▶ Required action
From the entries below, gather every line containing the string "translate".

(Stored data entries)
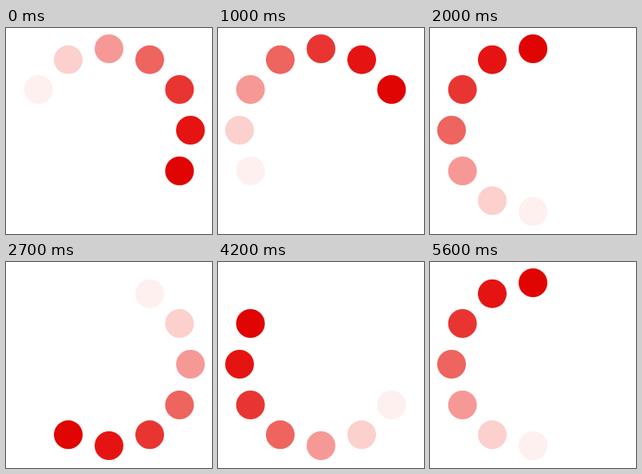
Animation of 258 by 258 pixels, one loop 5.7 s. Source, as an HTML page with a canvas:

```html
<!DOCTYPE html>
<html lang="en">
<head>
<meta charset="utf-8">
<title>Loading spinner</title>
<style>
  html, body { margin: 0; width: 100%; height: 100%; overflow: hidden; background: #fff; }
  canvas { display: block; width: 258px; height: 258px; }
</style>
</head>
<body>
<canvas id="stage" width="258" height="258"></canvas>
<script>
const ctx = document.getElementById('stage').getContext('2d');
const STEP = 100, LOOP = 5700;
const SLOTS = 12, START = 4;
const CX = 129, CY = 128, RING = 102, DOT = 18;
// Head of the trail first, fading towards the tail
const SHADES = ['#e00402', '#e51412', '#e93531', '#ee645f', '#f69996', '#fcd0cd', '#fef0ef'];

function dot(slot, color) {
  const a = (slot / SLOTS) * Math.PI * 2 - Math.PI / 2;
  ctx.fillStyle = color;
  ctx.beginPath();
  ctx.arc(CX + RING * Math.cos(a), CY + RING * Math.sin(a), DOT, 0, Math.PI * 2);
  ctx.fill();
}

function draw(time) {
  const head = START + Math.floor((time % LOOP) / STEP);
  ctx.fillStyle = '#fff';
  ctx.fillRect(0, 0, 258, 258);
  SHADES.forEach((color, i) => dot(head - i, color));
}

const begin = performance.now();
function tick() {
  draw(performance.now() - begin);
  requestAnimationFrame(tick);
}
tick();
</script>
</body>
</html>
```
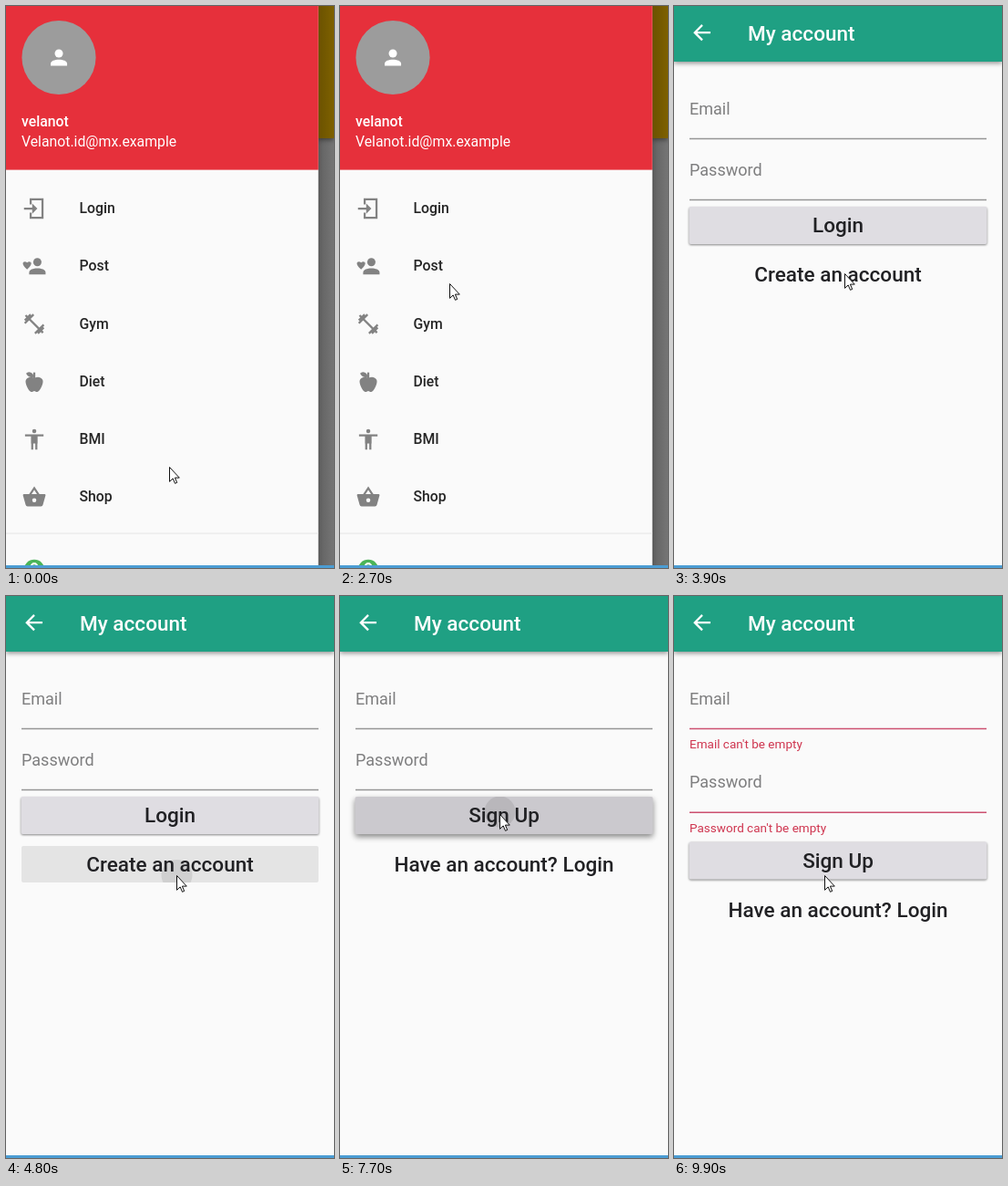
An HTML page for the animation above (10 s loop, 360x616 px).

```html
<!DOCTYPE html>
<html lang="en">
<head>
<meta charset="utf-8">
<title>Account screens</title>
<style>
html, body { margin: 0; height: 100%; overflow: hidden; background: #fafafa; }
svg { display: block; width: 360px; height: 616px; font-family: Roboto, sans-serif; }
.big { font-size: 22.56px; font-weight: 500; fill: #212124; }
.mid { text-anchor: middle; }
.label { font-size: 18.05px; fill: #7e7e7f; }
.error { font-size: 13.54px; fill: #cf3650; }
.item { font-size: 15.8px; font-weight: 500; fill: #262626; }
.line { stroke-width: 1.5; }
.bar { filter: drop-shadow(0 2px 2.5px #0006); }
.icon { fill: #828282; }
.stroke { fill: none; stroke: #828282; stroke-width: 2; }
</style>
</head>
<body>
<svg viewBox="0 0 360 616">
  <defs>
    <linearGradient id="amber"><stop stop-color="#6a5100"/><stop offset="1" stop-color="#7e6100"/></linearGradient>
    <linearGradient id="scrim"><stop stop-color="#585858"/><stop offset=".35" stop-color="#686868"/><stop offset="1" stop-color="#757575"/></linearGradient>
    <clipPath id="raisedClip"><rect x="16.5" y="220" width="327" height="41" rx="2"/></clipPath>
    <clipPath id="flatClip"><rect x="17" y="274" width="326" height="40" rx="2"/></clipPath>
    <g id="person"><circle cx="12" cy="8" r="4"/><path d="M4 20V18C4 12.7 20 12.7 20 18V20Z"/></g>
  </defs>

  <g id="drawer">
    <rect x="342" y="145" width="18" height="471" fill="url(#scrim)"/>
    <rect class="bar" x="342" width="18" height="145" fill="url(#amber)"/>
    <rect width="342.8" height="616" fill="#fafafa"/>
    <rect width="342.8" height="179.6" fill="#e6303b"/>
    <circle cx="58" cy="56.5" r="40.6" fill="#9c9c9c"/>
    <use href="#person" fill="#fff" transform="translate(44.5 43) scale(1.128)"/>
    <g font-size="15.8" fill="#fff">
      <text x="17" y="131.5" font-weight="500">velanot</text>
      <text x="17" y="154">Velanot.id@mx.example</text>
    </g>
    <g id="menu"></g>
    <path d="M0 578H343" stroke="#e4e4e4"/>
    <circle cx="31" cy="618" r="11.3" fill="#4ab458"/>
    <path d="M27.6 614.6a3.4 3.4 0 0 1 6.8 0" fill="none" stroke="#fafafa" stroke-width="2.2"/>
  </g>

  <g id="page">
    <rect width="360" height="616" fill="#fafafa"/>
    <rect class="bar" width="360" height="61" fill="#1fa083"/>
    <path d="M20 12H5M12 4.7L4.7 12L12 19.3" fill="none" stroke="#fff" stroke-width="2" transform="translate(17.5 15.6) scale(1.128)"/>
    <text class="big" x="81" y="37.6" style="fill:#fff">My account</text>

    <g>
      <text class="label" x="17" y="119">Email</text>
      <path class="line" d="M17 145.6H343"/>
      <text class="error" x="17" y="167">Email can't be empty</text>
    </g>
    <g id="password">
      <text class="label" x="17" y="185.5">Password</text>
      <path class="line" d="M17 212.5H343"/>
      <text class="error" x="17" y="234">Password can't be empty</text>
    </g>
    <g id="buttons">
      <rect id="raised" x="16.5" y="220" width="327" height="41" rx="2" fill="#dfdde2"/>
      <g id="raisedInk" clip-path="url(#raisedClip)" fill-opacity=".09">
        <rect y="210" width="360" height="60"/><circle cx="175.5" cy="236.5"/>
      </g>
      <g id="flatInk" clip-path="url(#flatClip)" fill-opacity=".09">
        <rect y="270" width="360" height="60"/><circle cx="187.5" cy="306"/>
      </g>
      <text id="submit" class="big mid" x="180" y="248"></text>
      <text id="toggle" class="big mid" x="180" y="302.2"></text>
    </g>
  </g>

  <rect y="613" width="360" height="3" fill="#4b9dd4"/>
  <path id="cursor" fill="#fff" stroke="#111" d="M.5.5V16.3L4.2 12.9 6.5 18.3 8.7 17.4 6.4 12.1H11.3Z"/>
</svg>

<script>
const $ = id => document.getElementById(id);
const clamp = v => Math.max(0, Math.min(1, v));

// Icons on a 24-unit grid
const stroke = d => `<path class="stroke" d="${d}"/>`;
const fill = d => `<path d="${d}"/>`;
const icons = {
  Login: stroke('M8.5 8V3H20V21H8.5V16M2 12H12') + fill('M10 7L15 12L10 17Z'),
  Post: '<use href="#person" x="3"/>' + fill('M5 15C-3 8 3 6 5 8.5C7 6 13 8 5 15Z'),
  Gym: `<g transform="rotate(45 12 12)">${stroke('M0 12H24M5 6V18M19 6V18M3 8V16M21 8V16')}</g>`,
  Diet: fill('M12 8.5C15 7 18 7 20 10 22 13 17 22 15 22S13 21 12 21 11 22 9 22 2 13 4 10C6 7 9 7 12 8.5Z')
    + stroke('M12 9V3') + fill('M4 4Q8 1 11 5V8Q6 8 4 4Z'),
  BMI: '<circle cx="12" cy="4" r="2"/>' + fill('M9 8H15V16H9Z') + stroke('M3 8H21M10 8V22M14 8V22'),
  Shop: fill('M2 9H22Q23 9 23 10.3L20.4 19.5Q20 21 18.5 21H5.5Q4 21 3.6 19.5L1 10.3Q1 9 2 9Z')
    + stroke('M7.5 10L12 3.3L16.5 10') + '<circle cx="12" cy="15" r="2" fill="#fafafa"/>'
};
$('menu').innerHTML = Object.entries(icons).map(([name, icon], i) => {
  const y = 222 + 63.25 * i;
  return `<g class="icon" transform="translate(17.5 ${y - 13.5}) scale(1.128)">${icon}</g>
    <text class="item" x="80.5" y="${y + 5.2}">${name}</text>`;
}).join('');

// Pointer moves: start, end, x, y
const home = [179, 505];
const moves = [
  [500, 900, 143, 353], [1200, 1800, 96, 285],
  [2300, 2700, 120, 304], [2700, 2900, 150, 334], [2900, 3200, 152, 347],
  [3400, 3800, 187, 280], [3800, 4000, 187, 306],
  [5300, 5800, 174, 256], [6000, 6300, 175, 238],
  [7600, 8600, 171, 288], [8700, 8800, 176, 296], [9000, 9900, 165, 306]
];

function pointer(t) {
  return moves.reduce((pos, [start, end, ...to]) => {
    const u = clamp((t - start) / (end - start)), k = u * u * (3 - 2 * u);
    return pos.map((v, i) => v + (to[i] - v) * k);
  }, home).map(Math.round);
}

function ink(id, age, life) {
  const group = $(id);
  group.setAttribute('opacity', age < 0 ? 0 : clamp(1 - age / life));
  group.lastElementChild.setAttribute('r', 17 + Math.max(0, age) * .7);
}

function draw() {
  const t = Math.floor(performance.now() % 10000 / 100) * 100;
  const signUp = t >= 4900, invalid = t >= 7900, pressed = t >= 7700 && t < 8000;
  const row = invalid ? 24.8 : 0;

  $('page').setAttribute('opacity', clamp((t - 2700) / 200));
  $('submit').textContent = signUp ? 'Sign Up' : 'Login';
  $('toggle').textContent = signUp ? 'Have an account? Login' : 'Create an account';
  $('password').setAttribute('transform', `translate(0 ${row})`);
  $('buttons').setAttribute('transform', `translate(0 ${2 * row})`);
  $('raised').style.filter = `drop-shadow(0 ${pressed ? '3px 3px' : '1px 1.2px'} #0007)`;
  document.querySelectorAll('.line').forEach(el => el.setAttribute('stroke', invalid ? '#cc5070' : '#959595'));
  document.querySelectorAll('.error').forEach(el => el.setAttribute('opacity', clamp((t - 7800) / 200)));
  ink('flatInk', t - 4800, 300);
  ink('raisedInk', t - 7700, 500);
  $('cursor').setAttribute('transform', `translate(${pointer(t)})`);
  requestAnimationFrame(draw);
}
draw();
</script>
</body>
</html>
```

▶ Reply to the task
    <use href="#person" fill="#fff" transform="translate(44.5 43) scale(1.128)"/>
    <path d="M20 12H5M12 4.7L4.7 12L12 19.3" fill="none" stroke="#fff" stroke-width="2" transform="translate(17.5 15.6) scale(1.128)"/>
  return `<g class="icon" transform="translate(17.5 ${y - 13.5}) scale(1.128)">${icon}</g>
  $('password').setAttribute('transform', `translate(0 ${row})`);
  $('buttons').setAttribute('transform', `translate(0 ${2 * row})`);
  $('cursor').setAttribute('transform', `translate(${pointer(t)})`);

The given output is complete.